Aim of the task – Please copy each line of the listing below in which the word "fract" appears.

Input data –
● ● ● ●
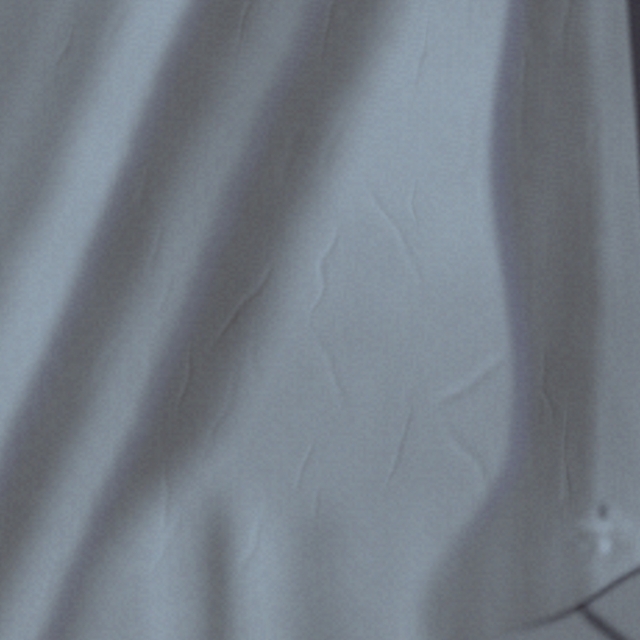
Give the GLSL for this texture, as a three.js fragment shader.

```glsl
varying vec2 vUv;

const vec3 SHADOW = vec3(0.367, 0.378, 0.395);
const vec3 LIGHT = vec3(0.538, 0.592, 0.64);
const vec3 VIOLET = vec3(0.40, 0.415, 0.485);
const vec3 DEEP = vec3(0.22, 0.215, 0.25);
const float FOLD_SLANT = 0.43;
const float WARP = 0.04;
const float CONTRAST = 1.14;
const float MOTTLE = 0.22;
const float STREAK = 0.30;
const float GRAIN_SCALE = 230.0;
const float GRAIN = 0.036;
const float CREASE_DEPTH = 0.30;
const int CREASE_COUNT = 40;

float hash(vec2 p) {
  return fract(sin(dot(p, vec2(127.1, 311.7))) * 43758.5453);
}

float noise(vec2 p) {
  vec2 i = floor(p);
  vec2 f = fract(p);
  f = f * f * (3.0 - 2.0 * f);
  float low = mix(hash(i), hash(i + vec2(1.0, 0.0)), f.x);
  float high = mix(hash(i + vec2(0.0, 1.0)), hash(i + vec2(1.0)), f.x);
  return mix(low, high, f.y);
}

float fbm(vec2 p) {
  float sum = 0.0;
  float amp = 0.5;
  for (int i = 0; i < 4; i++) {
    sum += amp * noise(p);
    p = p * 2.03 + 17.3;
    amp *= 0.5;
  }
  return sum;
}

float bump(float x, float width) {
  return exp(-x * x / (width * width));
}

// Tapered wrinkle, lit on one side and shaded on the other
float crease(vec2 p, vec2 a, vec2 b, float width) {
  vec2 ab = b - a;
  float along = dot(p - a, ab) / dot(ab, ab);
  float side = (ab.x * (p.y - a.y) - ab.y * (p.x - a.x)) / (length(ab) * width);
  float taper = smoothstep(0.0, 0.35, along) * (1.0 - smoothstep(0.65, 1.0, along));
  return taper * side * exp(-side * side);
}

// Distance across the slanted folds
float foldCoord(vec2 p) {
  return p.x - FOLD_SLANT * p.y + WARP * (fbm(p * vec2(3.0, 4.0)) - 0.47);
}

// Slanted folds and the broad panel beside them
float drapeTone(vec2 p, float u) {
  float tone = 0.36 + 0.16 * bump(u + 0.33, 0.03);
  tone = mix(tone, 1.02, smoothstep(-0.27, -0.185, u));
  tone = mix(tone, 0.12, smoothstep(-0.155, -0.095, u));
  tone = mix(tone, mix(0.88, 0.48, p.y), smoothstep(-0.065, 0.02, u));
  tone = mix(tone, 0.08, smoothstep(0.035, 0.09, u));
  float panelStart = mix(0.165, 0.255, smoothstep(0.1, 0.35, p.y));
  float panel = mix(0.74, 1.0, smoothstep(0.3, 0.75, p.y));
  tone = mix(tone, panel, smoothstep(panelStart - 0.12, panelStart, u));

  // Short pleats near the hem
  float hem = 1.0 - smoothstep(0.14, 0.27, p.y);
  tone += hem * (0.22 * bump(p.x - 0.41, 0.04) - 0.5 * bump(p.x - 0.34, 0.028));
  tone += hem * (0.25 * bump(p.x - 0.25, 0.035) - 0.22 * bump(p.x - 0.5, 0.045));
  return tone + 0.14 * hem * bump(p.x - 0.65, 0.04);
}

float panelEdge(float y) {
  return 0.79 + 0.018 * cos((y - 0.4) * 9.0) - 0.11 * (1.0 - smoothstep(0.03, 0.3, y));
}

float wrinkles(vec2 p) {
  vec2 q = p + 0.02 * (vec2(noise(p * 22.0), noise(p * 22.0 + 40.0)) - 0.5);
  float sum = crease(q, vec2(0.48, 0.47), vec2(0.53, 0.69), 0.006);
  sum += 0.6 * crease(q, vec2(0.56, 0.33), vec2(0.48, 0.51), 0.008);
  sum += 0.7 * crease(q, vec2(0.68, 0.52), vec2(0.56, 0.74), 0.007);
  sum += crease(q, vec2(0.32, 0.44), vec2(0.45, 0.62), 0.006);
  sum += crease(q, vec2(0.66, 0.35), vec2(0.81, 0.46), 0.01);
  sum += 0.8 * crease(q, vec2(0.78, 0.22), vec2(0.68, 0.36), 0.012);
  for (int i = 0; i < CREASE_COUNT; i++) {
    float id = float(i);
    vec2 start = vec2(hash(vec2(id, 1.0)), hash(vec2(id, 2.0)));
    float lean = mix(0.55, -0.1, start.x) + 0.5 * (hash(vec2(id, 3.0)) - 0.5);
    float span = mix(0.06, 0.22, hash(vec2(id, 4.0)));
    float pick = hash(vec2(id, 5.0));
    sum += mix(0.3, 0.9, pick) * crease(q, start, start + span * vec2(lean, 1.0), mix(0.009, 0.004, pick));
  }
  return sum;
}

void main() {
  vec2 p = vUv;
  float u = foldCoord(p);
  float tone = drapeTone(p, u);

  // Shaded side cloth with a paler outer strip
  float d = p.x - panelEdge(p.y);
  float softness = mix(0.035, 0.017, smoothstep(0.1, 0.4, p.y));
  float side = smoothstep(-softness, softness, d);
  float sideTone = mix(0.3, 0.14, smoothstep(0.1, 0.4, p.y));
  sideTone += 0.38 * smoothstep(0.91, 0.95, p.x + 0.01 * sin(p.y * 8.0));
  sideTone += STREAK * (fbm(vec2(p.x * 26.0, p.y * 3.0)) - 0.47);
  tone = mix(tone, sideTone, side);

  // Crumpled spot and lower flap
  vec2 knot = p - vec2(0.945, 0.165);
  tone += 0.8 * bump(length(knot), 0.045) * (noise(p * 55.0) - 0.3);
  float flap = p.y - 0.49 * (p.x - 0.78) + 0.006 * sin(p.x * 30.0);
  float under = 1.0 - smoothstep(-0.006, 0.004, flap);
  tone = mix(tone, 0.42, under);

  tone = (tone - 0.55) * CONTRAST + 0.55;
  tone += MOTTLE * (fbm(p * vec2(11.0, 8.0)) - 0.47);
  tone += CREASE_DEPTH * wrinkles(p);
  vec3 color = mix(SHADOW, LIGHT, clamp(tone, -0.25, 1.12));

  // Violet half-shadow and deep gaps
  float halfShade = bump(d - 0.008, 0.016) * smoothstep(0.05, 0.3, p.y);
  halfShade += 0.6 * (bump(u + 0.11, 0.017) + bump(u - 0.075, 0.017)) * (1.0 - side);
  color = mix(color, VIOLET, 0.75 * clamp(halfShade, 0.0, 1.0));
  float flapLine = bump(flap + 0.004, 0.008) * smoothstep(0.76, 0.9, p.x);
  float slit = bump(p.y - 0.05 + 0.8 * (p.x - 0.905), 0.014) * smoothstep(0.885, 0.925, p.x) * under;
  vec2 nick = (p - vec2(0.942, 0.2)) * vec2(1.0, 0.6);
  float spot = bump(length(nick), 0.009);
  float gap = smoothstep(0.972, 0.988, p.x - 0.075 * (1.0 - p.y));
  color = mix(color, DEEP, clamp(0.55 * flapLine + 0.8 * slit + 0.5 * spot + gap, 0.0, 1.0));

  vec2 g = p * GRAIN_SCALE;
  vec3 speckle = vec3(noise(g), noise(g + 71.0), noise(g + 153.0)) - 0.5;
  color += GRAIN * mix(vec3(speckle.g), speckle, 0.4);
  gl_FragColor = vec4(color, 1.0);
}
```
● ● ● ●
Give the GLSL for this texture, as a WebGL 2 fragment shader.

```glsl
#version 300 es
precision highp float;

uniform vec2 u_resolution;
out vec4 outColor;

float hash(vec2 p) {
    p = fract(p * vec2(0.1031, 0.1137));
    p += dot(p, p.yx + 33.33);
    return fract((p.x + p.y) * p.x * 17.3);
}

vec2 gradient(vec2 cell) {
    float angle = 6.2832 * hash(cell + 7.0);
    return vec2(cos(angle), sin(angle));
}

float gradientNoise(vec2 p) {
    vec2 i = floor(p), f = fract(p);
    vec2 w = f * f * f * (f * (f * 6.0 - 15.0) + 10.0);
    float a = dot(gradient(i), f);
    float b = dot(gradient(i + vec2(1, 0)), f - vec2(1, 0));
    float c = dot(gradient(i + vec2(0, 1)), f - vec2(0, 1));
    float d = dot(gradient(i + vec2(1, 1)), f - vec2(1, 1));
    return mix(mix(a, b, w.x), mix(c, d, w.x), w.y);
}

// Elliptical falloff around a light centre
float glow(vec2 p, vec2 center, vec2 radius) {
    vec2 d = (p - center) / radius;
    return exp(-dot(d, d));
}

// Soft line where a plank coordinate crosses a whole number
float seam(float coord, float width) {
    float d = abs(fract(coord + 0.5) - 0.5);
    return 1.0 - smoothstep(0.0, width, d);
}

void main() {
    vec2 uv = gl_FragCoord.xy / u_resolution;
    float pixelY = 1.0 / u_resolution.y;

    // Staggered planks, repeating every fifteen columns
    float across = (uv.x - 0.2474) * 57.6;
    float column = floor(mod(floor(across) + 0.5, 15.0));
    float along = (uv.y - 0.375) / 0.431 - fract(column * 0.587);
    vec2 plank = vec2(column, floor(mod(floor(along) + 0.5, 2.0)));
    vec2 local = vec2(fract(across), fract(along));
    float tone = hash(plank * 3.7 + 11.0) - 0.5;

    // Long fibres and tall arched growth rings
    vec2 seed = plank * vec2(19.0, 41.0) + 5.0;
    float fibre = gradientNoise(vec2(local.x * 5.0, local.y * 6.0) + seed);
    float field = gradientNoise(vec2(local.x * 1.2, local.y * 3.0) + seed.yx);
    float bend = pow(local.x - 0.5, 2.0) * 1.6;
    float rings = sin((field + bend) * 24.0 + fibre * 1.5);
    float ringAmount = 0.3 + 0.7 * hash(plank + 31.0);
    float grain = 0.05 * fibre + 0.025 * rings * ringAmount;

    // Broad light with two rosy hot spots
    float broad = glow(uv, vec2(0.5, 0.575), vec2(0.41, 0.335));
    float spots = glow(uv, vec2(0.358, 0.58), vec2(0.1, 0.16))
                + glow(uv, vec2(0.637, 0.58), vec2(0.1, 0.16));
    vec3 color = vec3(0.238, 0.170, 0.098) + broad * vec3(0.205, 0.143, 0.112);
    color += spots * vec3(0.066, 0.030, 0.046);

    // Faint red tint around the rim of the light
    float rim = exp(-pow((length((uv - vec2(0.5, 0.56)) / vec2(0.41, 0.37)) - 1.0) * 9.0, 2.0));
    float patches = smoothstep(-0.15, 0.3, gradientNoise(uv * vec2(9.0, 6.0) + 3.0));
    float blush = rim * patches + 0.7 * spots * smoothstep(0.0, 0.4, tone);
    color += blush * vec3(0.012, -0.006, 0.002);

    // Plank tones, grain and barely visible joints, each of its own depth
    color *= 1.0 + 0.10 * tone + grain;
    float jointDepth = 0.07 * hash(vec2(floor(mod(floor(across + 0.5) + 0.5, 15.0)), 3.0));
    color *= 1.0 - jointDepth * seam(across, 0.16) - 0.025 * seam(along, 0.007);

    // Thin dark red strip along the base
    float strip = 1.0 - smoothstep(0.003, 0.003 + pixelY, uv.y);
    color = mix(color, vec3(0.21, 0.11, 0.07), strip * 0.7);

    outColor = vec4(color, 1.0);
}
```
● ● ● ●
Problem solution –
  return fract(sin(dot(p, vec2(127.1, 311.7))) * 43758.5453);
  vec2 f = fract(p);
    p = fract(p * vec2(0.1031, 0.1137));
    return fract((p.x + p.y) * p.x * 17.3);
    vec2 i = floor(p), f = fract(p);
    float d = abs(fract(coord + 0.5) - 0.5);
    float along = (uv.y - 0.375) / 0.431 - fract(column * 0.587);
    vec2 local = vec2(fract(across), fract(along));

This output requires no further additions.